All eyes on treasures hidden in untouched vault under Kerala temple
The temple is billed as the country’s richest with authorities seeking the Supreme Court’s permission to open a top-secret vault believed to hold enormous wealthindia Updated: Feb 07, 2016 19:14 IST
An expert panel inventorying assets at Kerala’s famous Sree Padmanabha Swamy temple has approached the Supreme Court for permission to open a hitherto-untouched vault, a controversial move that may trigger a fresh face-off between the judiciary and religious authorities.
The 16th century temple that used to be the royal chapel of Travancore’s former rulers shot to fame five years ago when one of its six vaults (later coded as ‘A’) was opened, unearthing tones of gold coins, jewellery and diamonds worth over Rs 1 lakh crore.
The Kerala temple -- situated in the heart of Thiruvananthapuram and billed as the country’s richest -- is one of the several Hindu shrines that hold enormous amounts of gold and precious gems with a fierce nationwide debate raging on ways to utilise the treasure.
Many temples have refused to deposit their gold with authorities, citing religious restrictions and saying the wealth was accumulated by way of holy offering from devotees and couldn’t be returned.
In 2011, the top court had deferred opening of the top secret B vault until the expert panel it set up under Velayudhan Nair, former head of the National Museum’s conservation department, finished inventorying other vaults – a task that has now been completed.
But the Travancore royal family that runs the temple, a section of devotees and the shrine’s administration stoutly opposed the opening of the B-vault.
They even conducted an astrological examination (‘Devaprasnam’ to know the mood of the deity) and informed the court the opening of vault was against tradition and would invite wrath of the God. But the SC refused to buy the logic, chiding the royals for putting superstition before the law of the land.
Former comptroller and auditor general Vinod Rai has also favoured opening of the B vault.
The temple contains six chambers buried deep under its sanctum sanctorum.
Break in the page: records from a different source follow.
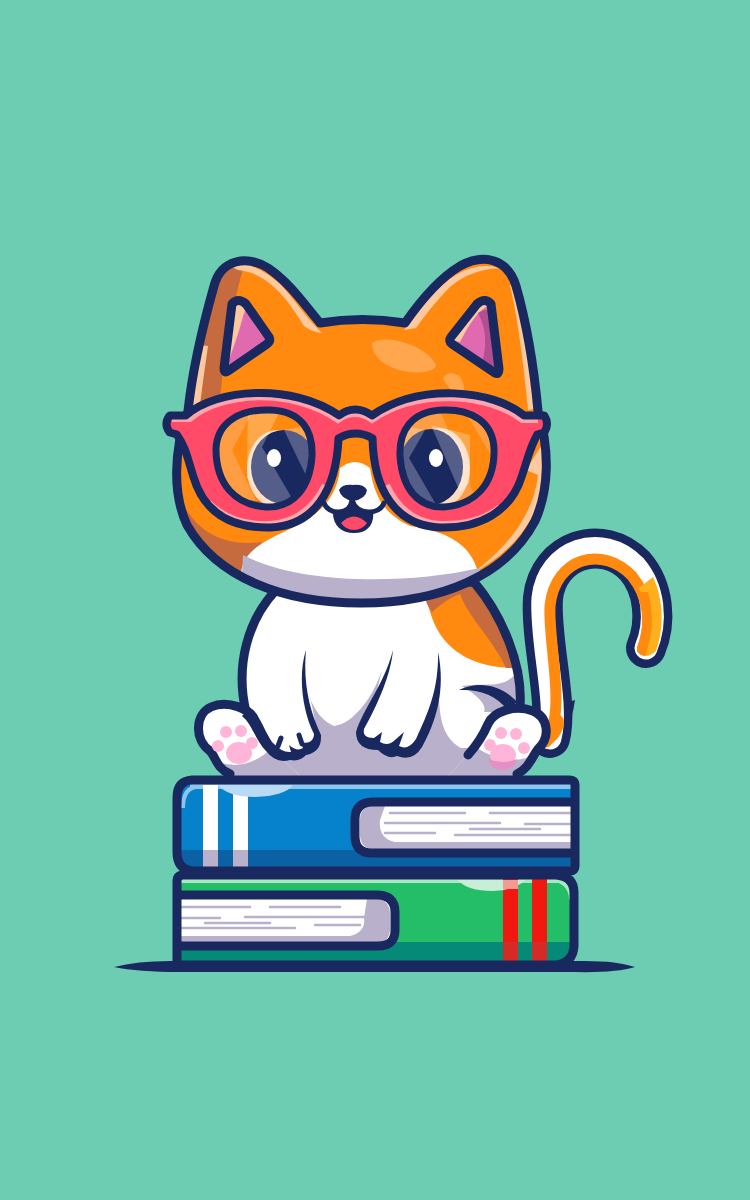
<!DOCTYPE html>
<html lang="en">
<head>
<meta charset="utf-8">
<title>Cat on books</title>
<style>
:root{--mint:#6ccdb3;--ink:#1a2860;--orange:#ff8a0f;--rust:#c66b3d;--amber:#ffb01c;--peach:#ffc9a0;--white:#fff;--lilac:#b9b0cb;--pink:#ffb5d8;--ear:#e06ab0;--ear-dark:#b14f90;--frame:#ff4a68;--frame-light:#ffa5ad;--blue:#0582cb;--blue-dark:#0a62a5;--blue-light:#8ec4ee;--green:#24bd68;--green-dark:#058a78;--green-light:#a9e8c0;--red:#f0190f;--red-dark:#d52a25}
html,body{margin:0;height:100%;overflow:hidden;background:var(--mint)}
svg{display:block;width:750px;height:1200px;background:var(--mint)}
.outline{fill:none;stroke:var(--ink);stroke-width:9;stroke-linejoin:round;stroke-linecap:round}
.thin{stroke-width:7}
.ink{fill:var(--ink)}.white{fill:var(--white)}.lilac{fill:var(--lilac)}.orange{fill:var(--orange)}.rust{fill:var(--rust)}.peach{fill:var(--peach)}.pink{fill:var(--pink)}
.page-lines{fill:none;stroke:var(--lilac);stroke-width:2.5;stroke-linecap:round}
</style>
</head>
<body>
<svg viewBox="0 0 750 1200" role="img" aria-label="Cat with red glasses sitting on two books">
<defs>
<path id="head" d="M188 411C193 365 203 325 214 286C221 259 247 255 268 268C290 283 304 304 320 323Q362 316 405 323C421 300 440 278 460 266C484 253 508 259 516 286C528 328 534 368 538 411C550 450 549 490 535 521C506 576 440 603 361 603C280 603 216 576 187 525C173 495 173 452 188 411Z"/>
<path id="body" d="M276 590C248 620 235 665 246 712Q248 730 270 750L262 776H490L478 745L520 706C523 665 502 615 474 582Z"/>
<path id="foot-left" d="M230 776C216 768 216 757 210 751C194 740 195 714 211 707C227 700 251 708 256 722C262 737 268 746 278 755L300 776Z"/>
<path id="foot-right" d="M517 776C529 768 532 757 538 749C551 737 548 717 533 711C514 704 493 712 488 724C482 738 476 746 468 755L448 776Z"/>
<path id="frame" d="M170 416H186C216 389 292 383 339 416Q355 404 372 416C420 383 492 390 524 416H544Q549 424 544 432L537 434C529 448 527 460 521 477C510 511 480 528 440 527C396 525 374 490 373 438Q356 428 338 438C336 490 314 525 271 527C230 528 204 511 194 477C188 458 186 446 177 434L170 432Q164 424 170 416Z"/>
<path id="lens-left" d="M216 449C217 421 242 409 270 410C302 411 313 431 312 456C310 487 294 508 266 507C236 505 216 485 216 449Z"/>
<path id="lens-right" d="M494 449C493 421 470 409 443 410C411 411 399 431 400 456C402 487 417 508 444 507C474 505 495 485 494 449Z"/>
<path id="book-blue" d="M192 780H570Q575 780 575 785V866Q575 871 570 871H192Q177 869 177 852V798Q177 781 192 780Z"/>
<path id="book-green" d="M182 875H556Q574 876 574 893V946Q573 963 556 965H177V881Q177 876 182 875Z"/>
<path id="tail" d="M550 738C559 705 540 640 543 598C548 550 602 532 635 566C654 588 657 622 646 648"/>
<clipPath id="clip-head"><use href="#head"/></clipPath>
<clipPath id="clip-body"><use href="#body"/></clipPath>
<clipPath id="clip-foot-left"><use href="#foot-left"/></clipPath>
<clipPath id="clip-foot-right"><use href="#foot-right"/></clipPath>
<clipPath id="clip-frame"><use href="#frame"/></clipPath>
<clipPath id="clip-lens-left"><use href="#lens-left"/></clipPath>
<clipPath id="clip-lens-right"><use href="#lens-right"/></clipPath>
<clipPath id="clip-blue"><use href="#book-blue"/></clipPath>
<clipPath id="clip-green"><use href="#book-green"/></clipPath>
<g id="paw-pads" class="pink"><ellipse cx="239" cy="753" rx="13" ry="11"/><circle cx="218" cy="746" r="6"/><circle cx="226" cy="732" r="6"/><circle cx="241" cy="731" r="6"/><circle cx="252" cy="743" r="6"/></g>
</defs>

<g id="ground"><path class="ink" d="M114 967Q140 960 180 961H575Q615 960 635 967Q615 973 575 972H180Q138 972 114 967Z"/></g>

<g id="cat-tail">
<use href="#tail" class="outline" style="stroke-width:40"/>
<path class="ink" d="M526 715L575 700Q570 740 540 755Z"/>
<use href="#tail" fill="none" stroke="var(--white)" stroke-width="23" stroke-linecap="round"/>
<path d="M546 742C567 712 548 645 550 606C555 557 603 545 632 576C648 596 652 622 643 648" fill="none" stroke="var(--orange)" stroke-width="11" stroke-linecap="round"/>
<path d="M552 711C564 715 566 720 562 731Q556 745 540 749Z" class="orange"/>
<path d="M639 588L653 577C664 600 664 629 656 651Q645 661 637 651C645 630 647 609 639 588Z" fill="var(--amber)"/>
<path d="M638 592C645 612 643 632 637 647Q636 655 645 656C653 635 654 612 648 592Z" class="orange"/>
</g>

<g id="cat-body">
<use href="#body" class="white"/>
<g clip-path="url(#clip-body)">
<path class="orange" d="M426 590C430 630 450 672 530 668L510 570H430Z"/>
<path class="rust" d="M424 590Q425 604 432 612Q448 598 460 594C470 620 492 638 506 668H530L500 570H426Z"/>
<path class="lilac" d="M302 668C307 695 315 718 334 726C352 724 372 700 382 670L366 735L420 750C432 720 437 690 438 660C440 706 434 740 470 752L490 790H250L276 755L316 742Z"/>
<path class="lilac" d="M462 686C490 682 505 691 520 668V712H484Q488 702 462 686Z"/>
</g>
<use href="#body" class="outline"/>
<path class="lilac" d="M271 748H478L468 776H262Z"/>
</g>

<g id="cat-feet">
<use href="#foot-left" class="white"/>
<path clip-path="url(#clip-foot-left)" class="lilac" d="M205 755Q240 778 272 748L305 780H210Z"/>
<use href="#foot-right" class="white"/>
<path clip-path="url(#clip-foot-right)" class="lilac" d="M540 750Q512 772 474 746L440 780H530Z"/>
<path class="outline" d="M230 774C216 768 216 757 210 751C194 740 195 714 211 707C227 700 251 708 256 722C262 737 268 746 278 755"/>
<path class="outline" d="M517 774C529 768 532 757 538 749C551 737 548 717 533 711C514 704 493 712 488 724C482 738 476 746 468 755"/>
<use href="#paw-pads"/>
<use href="#paw-pads" transform="matrix(-1 0 0 1 742 2)"/>
<path d="M488 759Q503 765 517 759Q514 770 503 770Q491 770 488 759Z" fill="#e78fc4"/>
<path class="ink" d="M459 690C480 680 503 686 517 702L508 710C495 695 480 689 459 690Z"/>
</g>

<g id="cat-arms">
<path class="white" d="M252 700C262 725 264 742 278 753Q286 758 293 752Q300 757 306 749Q316 748 317 737C315 710 305 685 304 655L270 650Z"/>
<path class="white" d="M391 655C388 684 370 704 360 730Q360 741 372 743Q380 752 388 748Q400 757 412 748C428 725 438 690 438 658Z"/>
<path class="ink" d="M306 650C298 675 302 710 314 734C314 742 306 745 300 741L303 748Q297 752 289 745L291 752Q282 753 272 742C264 730 260 715 250 708L242 716C252 724 256 741 266 751Q276 764 290 760Q300 762 306 755Q322 752 321 735C309 710 303 682 306 650Z"/>
<path class="ink" d="M393 650C391 674 378 704 364 729Q362 738 374 738L382 732L380 742Q388 747 395 740L404 732L399 746Q408 751 416 739C427 715 439 690 438 652C446 690 436 722 422 747Q413 762 397 756Q388 760 378 750Q356 750 356 732C364 707 384 685 393 650Z"/>
<path class="outline" style="stroke-width:5" d="M281 738L278 746M299 735L302 744"/>
</g>

<g id="cat-head">
<use href="#head" class="orange"/>
<g clip-path="url(#clip-head)">
<path class="rust" d="M215 265H244C230 315 222 365 219 415L180 430V360ZM170 470C184 525 215 548 262 542L240 585L170 540Z"/>
<path class="peach" d="M222 262C243 260 262 268 280 284C295 300 306 318 322 333Q312 332 304 326C290 303 270 273 238 270Z"/>
<path class="peach" d="M200 345L208 346Q203 380 199 412H188ZM404 330C420 308 436 286 456 275Q478 262 500 268Q465 270 445 292Q427 312 416 328ZM510 285Q520 328 528 410L538 408L522 280Z"/>
<path d="M526 470L545 440C549 500 530 542 470 575Q532 530 538 475Z" class="peach"/>
<path class="white" d="M340 468Q355 456 370 468C374 496 384 514 410 526C444 531 472 542 479 576L460 610H260L241 573C244 548 268 540 294 527C322 514 338 494 340 468Z"/>
<path class="lilac" d="M243 555C296 583 400 586 480 568V610H240Z"/>
<path d="M372 343C388 332 432 349 436 366C430 379 372 373 372 343Z" fill="#ffa64f"/>
<path d="M443 378Q450 369 460 377Q466 385 463 394Q451 395 443 378Z" fill="#ffa64f"/>
</g>
<use href="#head" class="outline"/>
<path d="M232 304Q238 297 246 304L269 337Q271 341 267 344L228 371Q224 374 223 368Z" fill="var(--ear)"/>
<path d="M230 307Q237 299 246 305L243 320L225 371L222 369Z" fill="var(--peach)"/>
<path d="M244 313L267 342L228 371Z" fill="var(--ear)"/>
<path class="outline" d="M232 304Q238 297 246 304L269 337Q271 341 267 344L228 371Q224 374 224 368Z"/>
<path d="M491 304Q485 297 477 304L451 337Q448 341 452 344L495 373Q499 375 499 369Z" fill="var(--ear)"/>
<path d="M475 305Q484 298 490 305Q476 310 460 342L450 340Z" class="peach"/>
<path d="M478 313Q484 309 490 310L497 372L482 363Q490 335 478 313Z" fill="var(--ear-dark)"/>
<path class="outline" d="M491 304Q485 297 477 304L451 337Q448 341 452 344L495 373Q499 375 499 369Z"/>
</g>

<g id="cat-mouth">
<path d="M333 510Q346 513 352 504Q360 513 373 510C375 525 367 533 354 533C341 533 332 525 333 510Z" class="ink"/>
<path d="M341 523Q354 510 367 523Q362 530 354 530Q346 530 341 523Z" fill="var(--frame)"/>
<path class="outline" style="stroke-width:5" d="M324 503C328 515 350 516 352 500C357 516 380 515 384 503"/>
<path class="ink" d="M339 490Q342 484 353 485Q364 484 367 490Q366 499 353 501Q341 499 339 490Z"/>
</g>

<g id="glasses">
<g clip-path="url(#clip-lens-left)">
<rect class="orange" x="210" y="405" width="105" height="105"/>
<path d="M210 405H256L232 450L260 510H210Z" fill="#ff9d42"/>
<path class="rust" d="M210 472Q230 508 285 500L270 515H210Z"/>
<ellipse cx="277" cy="469" rx="30" ry="39" fill="#ffdcc0"/>
<ellipse cx="284" cy="467" rx="33" ry="37" class="ink"/>
<path d="M248 405H283L262 447L300 512H275L247 478Z" fill="#fff" opacity=".25"/>
<path d="M284 430L313 490V425Z" fill="#fff" opacity=".25"/>
<path d="M292 405L314 430V405Z" fill="#ffa54d"/>
<ellipse cx="274" cy="458" rx="7" ry="9" class="white"/>
</g>
<g clip-path="url(#clip-lens-right)">
<rect class="orange" x="395" y="405" width="105" height="105"/>
<path d="M395 405H438L480 510H455L400 445ZM464 410L500 470V405Z" fill="#ff9d42"/>
<ellipse cx="439" cy="468" rx="31" ry="40" fill="#ffdcc0"/>
<ellipse cx="431" cy="467" rx="32" ry="38" class="ink"/>
<path d="M402 425L425 430L409 458L438 508L400 482Z" fill="#fff" opacity=".25"/>
<path d="M431 425L470 435V482L460 492Z" fill="#fff" opacity=".25"/>
<ellipse cx="436" cy="458" rx="7" ry="9" class="white"/>
</g>
<use href="#frame" fill="none" stroke="var(--ink)" stroke-width="9" stroke-linejoin="round"/>
<path d="M170 416H186C216 389 292 383 339 416Q355 404 372 416C420 383 492 390 524 416H544Q549 424 544 432L537 434C529 448 527 460 521 477C510 511 480 528 440 527C396 525 374 490 373 438Q356 428 338 438C336 490 314 525 271 527C230 528 204 511 194 477C188 458 186 446 177 434L170 432Q164 424 170 416ZM216 449C216 485 236 505 266 507C294 508 310 487 312 456C313 431 302 411 270 410C242 409 217 421 216 449ZM494 449C495 485 474 505 444 507C417 508 402 487 400 456C399 431 411 411 443 410C470 409 493 421 494 449Z" fill="var(--frame)" fill-rule="evenodd"/>
<g clip-path="url(#clip-frame)" fill="none" stroke="var(--frame-light)" stroke-width="6">
<path d="M172 419H190C220 392 292 388 338 420Q355 408 372 420C418 388 490 394 522 420H538"/>
<path d="M208 502Q232 526 270 524Q306 522 325 485M387 485Q404 522 440 524Q478 525 500 507"/>
</g>
<use href="#lens-left" class="outline thin"/>
<use href="#lens-right" class="outline thin"/>
<use href="#frame" class="outline thin"/>
</g>

<g id="green-book">
<use href="#book-green" fill="var(--green)"/>
<g clip-path="url(#clip-green)">
<rect x="177" y="942" width="400" height="25" fill="var(--green-dark)"/>
<rect x="177" y="877" width="400" height="6" fill="var(--green-light)"/>
<path id="green-stripes" d="M503 878H518V962H503ZM532 878H547V962H532Z" fill="var(--red)"/>
<path d="M503 942H518V962H503ZM532 942H547V962H532Z" fill="var(--red-dark)"/>
<path d="M458 880H525Q516 890 493 891Q467 891 458 880Z" fill="#c8efd6"/>
<path d="M503 880H518V889H503Z" fill="#f59a90"/>
<path d="M556 880Q571 884 571 900" fill="none" stroke="var(--green-light)" stroke-width="4"/>
</g>
<path d="M180 895H378Q395 896 395 912V930Q395 946 378 946H180Z" class="white"/>
<path class="lilac" d="M367 899H380Q390 902 390 914V930Q389 943 376 943H180V936H350Q366 932 364 918Z"/>
<path class="page-lines" d="M181 907H250M270 907H340M181 918H220M245 917H365M181 928H295M315 925H360M205 923H270"/>
<path class="outline" d="M180 895H378Q395 896 395 912V930Q395 946 378 946H180"/>
<use href="#book-green" class="outline"/>
</g>

<g id="blue-book">
<use href="#book-blue" fill="var(--blue)"/>
<g clip-path="url(#clip-blue)">
<rect x="177" y="850" width="400" height="22" fill="var(--blue-dark)"/>
<rect x="190" y="783" width="385" height="6" fill="var(--blue-light)"/>
<path id="blue-stripes" class="white" d="M203 785H218V867H203ZM233 785H248V867H233Z"/>
<path class="lilac" d="M203 850H218V867H203ZM233 850H248V867H233Z"/>
<path d="M218 785H293Q285 796 255 797Q228 797 218 785Z" fill="#b8daf4"/>
<path d="M183 808Q183 787 198 787" fill="none" stroke="var(--blue-light)" stroke-width="4"/>
</g>
<path d="M574 802H372Q355 803 355 819V836Q355 853 372 853H574Z" class="white"/>
<path class="lilac" d="M371 806Q360 808 360 820V836Q361 849 374 849H571V842H395Q378 838 380 820L385 806Z"/>
<path class="page-lines" d="M570 813H490M465 813H390M570 824H525M500 823H385M570 835H455M435 833H385M540 829H470"/>
<path class="outline" d="M574 802H372Q355 803 355 819V836Q355 853 372 853H574"/>
<use href="#book-blue" class="outline"/>
</g>
</svg>
</body>
</html>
Two of them are opened during daily rituals and two more every six months. The remaining two – A and B – are secret vaults.
The expert panel has submitted a voluminous report with details of all objects recovered from the five vaults.
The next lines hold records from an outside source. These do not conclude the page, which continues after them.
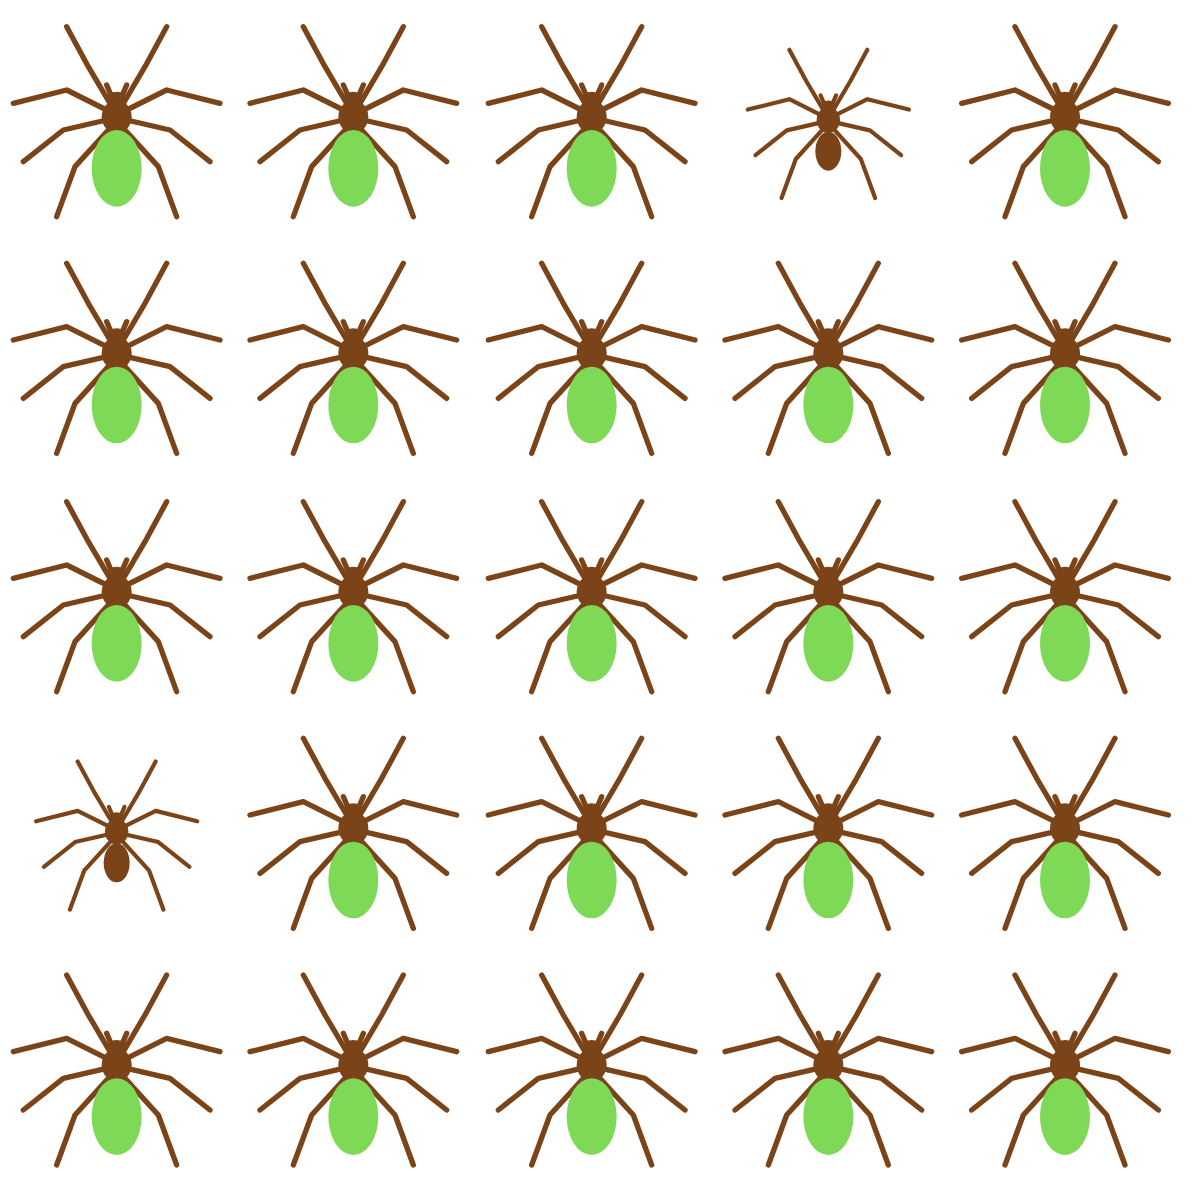
<!DOCTYPE html>
<html lang="en">
<head>
<meta charset="utf-8">
<title>Spider Grid</title>
<style>
  :root {
    --paper: #ffffff;
    --spider-brown: #7b4418;
    --abdomen-green: #7ed957;
  }
  html, body {
    margin: 0;
    padding: 0;
    width: 1200px;
    height: 1200px;
    overflow: hidden;
    background: var(--paper);
  }
  .spider-grid {
    display: block;
    width: 1200px;
    height: 1200px;
  }
  .leg {
    fill: none;
    stroke: var(--spider-brown);
    stroke-width: 3.2;
    stroke-linecap: round;
    stroke-linejoin: round;
  }
  .body-part { fill: var(--spider-brown); }
  .abdomen-green { fill: var(--abdomen-green); }
  .abdomen-brown { fill: var(--spider-brown); }
</style>
</head>
<body>
<svg class="spider-grid" viewBox="0 0 720 720" xmlns="http://www.w3.org/2000/svg" xmlns:xlink="http://www.w3.org/1999/xlink">
  <defs>
    <g id="spider-frame">
      <g id="left-legs">
        <path class="leg" d="M-4,-8 L-17,-30 L-30,-54"/>
        <path class="leg" d="M-6,-4 L-30,-16 L-62,-8"/>
        <path class="leg" d="M-6,2 L-32,8 L-56,27"/>
        <path class="leg" d="M-5,8 L-25,30 L-36,60"/>
        <path class="leg" d="M-3,-12 L-6,-19" stroke-width="2.4"/>
      </g>
      <use xlink:href="#left-legs" transform="scale(-1,1)"/>
      <ellipse class="body-part" cx="0" cy="0" rx="9" ry="10"/>
      <ellipse class="body-part" cx="0" cy="-10" rx="6" ry="5"/>
    </g>
    <g id="spider-green">
      <use xlink:href="#spider-frame"/>
      <ellipse class="abdomen-green" cx="0" cy="31" rx="15" ry="23"/>
    </g>
    <g id="spider-brown">
      <g transform="scale(0.78)">
        <use xlink:href="#spider-frame"/>
        <ellipse class="abdomen-brown" cx="0" cy="24" rx="10" ry="15"/>
      </g>
    </g>
  </defs>

  <g id="row-1">
    <use xlink:href="#spider-green" x="70" y="70"/>
    <use xlink:href="#spider-green" x="212" y="70"/>
    <use xlink:href="#spider-green" x="355" y="70"/>
    <use xlink:href="#spider-brown" x="497" y="72"/>
    <use xlink:href="#spider-green" x="639" y="70"/>
  </g>
  <g id="row-2">
    <use xlink:href="#spider-green" x="70" y="212"/>
    <use xlink:href="#spider-green" x="212" y="212"/>
    <use xlink:href="#spider-green" x="355" y="212"/>
    <use xlink:href="#spider-green" x="497" y="212"/>
    <use xlink:href="#spider-green" x="639" y="212"/>
  </g>
  <g id="row-3">
    <use xlink:href="#spider-green" x="70" y="355"/>
    <use xlink:href="#spider-green" x="212" y="355"/>
    <use xlink:href="#spider-green" x="355" y="355"/>
    <use xlink:href="#spider-green" x="497" y="355"/>
    <use xlink:href="#spider-green" x="639" y="355"/>
  </g>
  <g id="row-4">
    <use xlink:href="#spider-brown" x="70" y="499"/>
    <use xlink:href="#spider-green" x="212" y="497"/>
    <use xlink:href="#spider-green" x="355" y="497"/>
    <use xlink:href="#spider-green" x="497" y="497"/>
    <use xlink:href="#spider-green" x="639" y="497"/>
  </g>
  <g id="row-5">
    <use xlink:href="#spider-green" x="70" y="639"/>
    <use xlink:href="#spider-green" x="212" y="639"/>
    <use xlink:href="#spider-green" x="355" y="639"/>
    <use xlink:href="#spider-green" x="497" y="639"/>
    <use xlink:href="#spider-green" x="639" y="639"/>
  </g>
</svg>
</body>
</html>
Sources close to the temple said antique coins found in the chambers alone weighed more than 600 kg. Around 200,000 items were documented, 600 of which were embedded with precious gems. One single locket alone was believed to contain 997 gems. Besides jewels, precious stones, necklaces, golden crowns and pots were also included in the list of inventory, sources said.
In 2010, the Supreme Court ordered inventorying and later divested the royal family from managing temple affairs.
An expert panel from the Centre for Earth Science Studies has also quashed rumours that the B vault has an underground tunnel linking the temple to the Arabian Sea. The team led by Dr Ajyakumar Verma detected small cavities and drains around cellars that they found insignificant.